serious concerns raised by a group of over 50 eminent scientists,
including five Nobel Laureates. These scientists sent a letter of
concern to US EPA explaining, " Because of methyl iodide's high
volatility and water solubility, broad use of this chemical in
agriculture will guarantee substantial releases to air, surface waters
and groundwater, and will result in exposures for many people. In
addition to the potential for increased cancer incidence, US EPA's own
evaluation of the chemical also indicates that methyl iodide causes
thyroid toxicity, permanent neurological damage, and fetal losses in
experimental animals." The letter concludes, "It is astonishing that
the Office of Pesticide Programs (of US EPA) is working to legalize
broadcast releases of one of the more toxic chemicals used in
manufacturing into the environment."

If registered as a soil
fumigant, methyl iodide would be applied primarily in California's
strawberry fields, and as a gas it would drift away from the
application site, and expose neighboring residents and farmworkers in
nearby fields. Methyl iodide is a threat to air and water supplies and
has been linked to very serious illnesses including cancer,
miscarriages, thyroid toxicity, and neurological problems.

iodide is even more toxic than what it is supposed to be replacing.
More to the point, it is entirely unnecessary, as sustainable and
organic farming systems are available now," says Brett Melone of the
Agriculture and Land-Based Training Association (ALBA) in Salinas.
"ALBA has trained hundreds of farmers to grow food -- including
strawberries -- without chemicals in Monterey, Santa Cruz and San
Benito counties. Most of the farmers ALBA works with are former
farmworkers seeking a healthier work environment to grow food."

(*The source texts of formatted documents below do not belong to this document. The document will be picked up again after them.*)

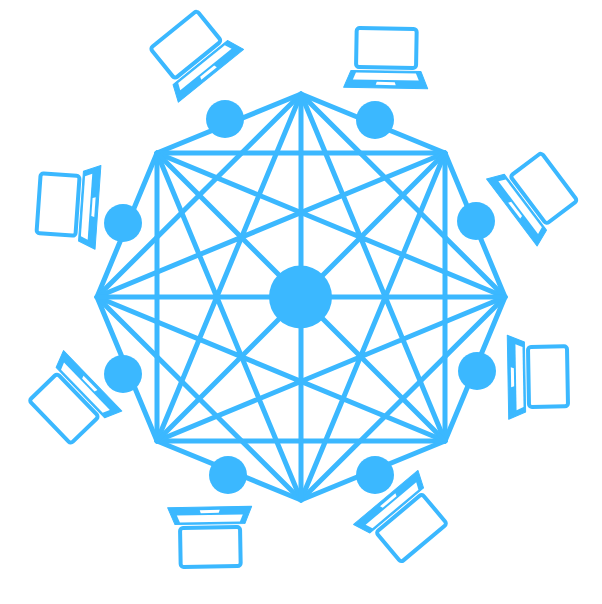
<!DOCTYPE html>
<html lang="en">
<head>
<meta charset="utf-8">
<title>Peer-to-peer network</title>
<style>
:root { --blue: #3bb8ff; --paper: #ffffff; }
html, body { margin: 0; background: var(--paper); overflow: hidden; }
.network { display: block; width: 602px; height: 604px; background: var(--paper); }
.links { fill: none; stroke: var(--blue); stroke-width: 5; stroke-linejoin: round; stroke-linecap: round; }
.nodes, .base { fill: var(--blue); }
.base { stroke: var(--blue); stroke-width: 1; stroke-linejoin: round; }
.screen { fill: var(--paper); stroke: var(--blue); stroke-width: 4; }
.keys { fill: var(--paper); }
</style>
</head>
<body>
<svg class="network" viewBox="0 0 602 604" role="img" aria-label="Eight laptops around a fully connected network">
  <defs>
    <g id="laptop">
      <rect class="screen" x="-30" y="-40.5" width="60" height="39" rx="3"/>
      <polygon class="base" points="-35,2 35,2 42,19 -42,19"/>
      <polygon class="keys" points="-30,4 30,4 33,11 -33,11"/>
      <polygon class="keys" points="-9,13 9,13 10,16 -10,16"/>
    </g>
  </defs>

  <g class="links">
    <polygon class="ring" points="301,94 445,153 505,297 445,441 301,500 157,441 97,297 157,153"/>
    <polygon class="square" points="157,153 445,153 445,441 157,441"/>
    <polygon class="diamond" points="301,94 505,297 301,500 97,297"/>
    <polygon class="star" points="301,94 445,441 97,297 445,153 301,500 157,153 505,297 157,441"/>
    <path class="diameters" d="M301 94V500M97 297H505M157 153L445 441M445 153L157 441"/>
  </g>

  <g class="nodes">
    <circle class="hub" cx="300.5" cy="297" r="31.5"/>
    <circle cx="225" cy="119" r="19"/>
    <circle cx="375" cy="120" r="19"/>
    <circle cx="476" cy="221" r="19"/>
    <circle cx="477" cy="371" r="19"/>
    <circle cx="375" cy="475" r="19"/>
    <circle cx="228" cy="475" r="19"/>
    <circle cx="123" cy="374" r="19"/>
    <circle cx="123" cy="223" r="19"/>
  </g>

  <g class="laptops">
    <use href="#laptop" transform="translate(386 69) rotate(1)"/>
    <use href="#laptop" transform="translate(527 201) rotate(53)"/>
    <use href="#laptop" transform="translate(527 377) rotate(89)"/>
    <use href="#laptop" transform="translate(398 512) rotate(140)"/>
    <use href="#laptop" transform="translate(210 526) rotate(179)"/>
    <use href="#laptop" transform="translate(79 394) rotate(226)"/>
    <use href="#laptop" transform="translate(79 206) rotate(-86)"/>
    <use href="#laptop" transform="translate(199 61) rotate(-39)"/>
  </g>
</svg>
</body>
</html>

PANNA (Pesticide Action Network North America) works to replace pesticide use with ecologically sound and socially just alternatives. As one of five autonomous PAN Regional Centers worldwide, we link local and international consumer, labor, health, environment and agriculture groups into an international citizens' action network. This network challenges the global proliferation of pesticides, defends basic rights to health and environmental quality, and works to ensure the transition to a just and viable society.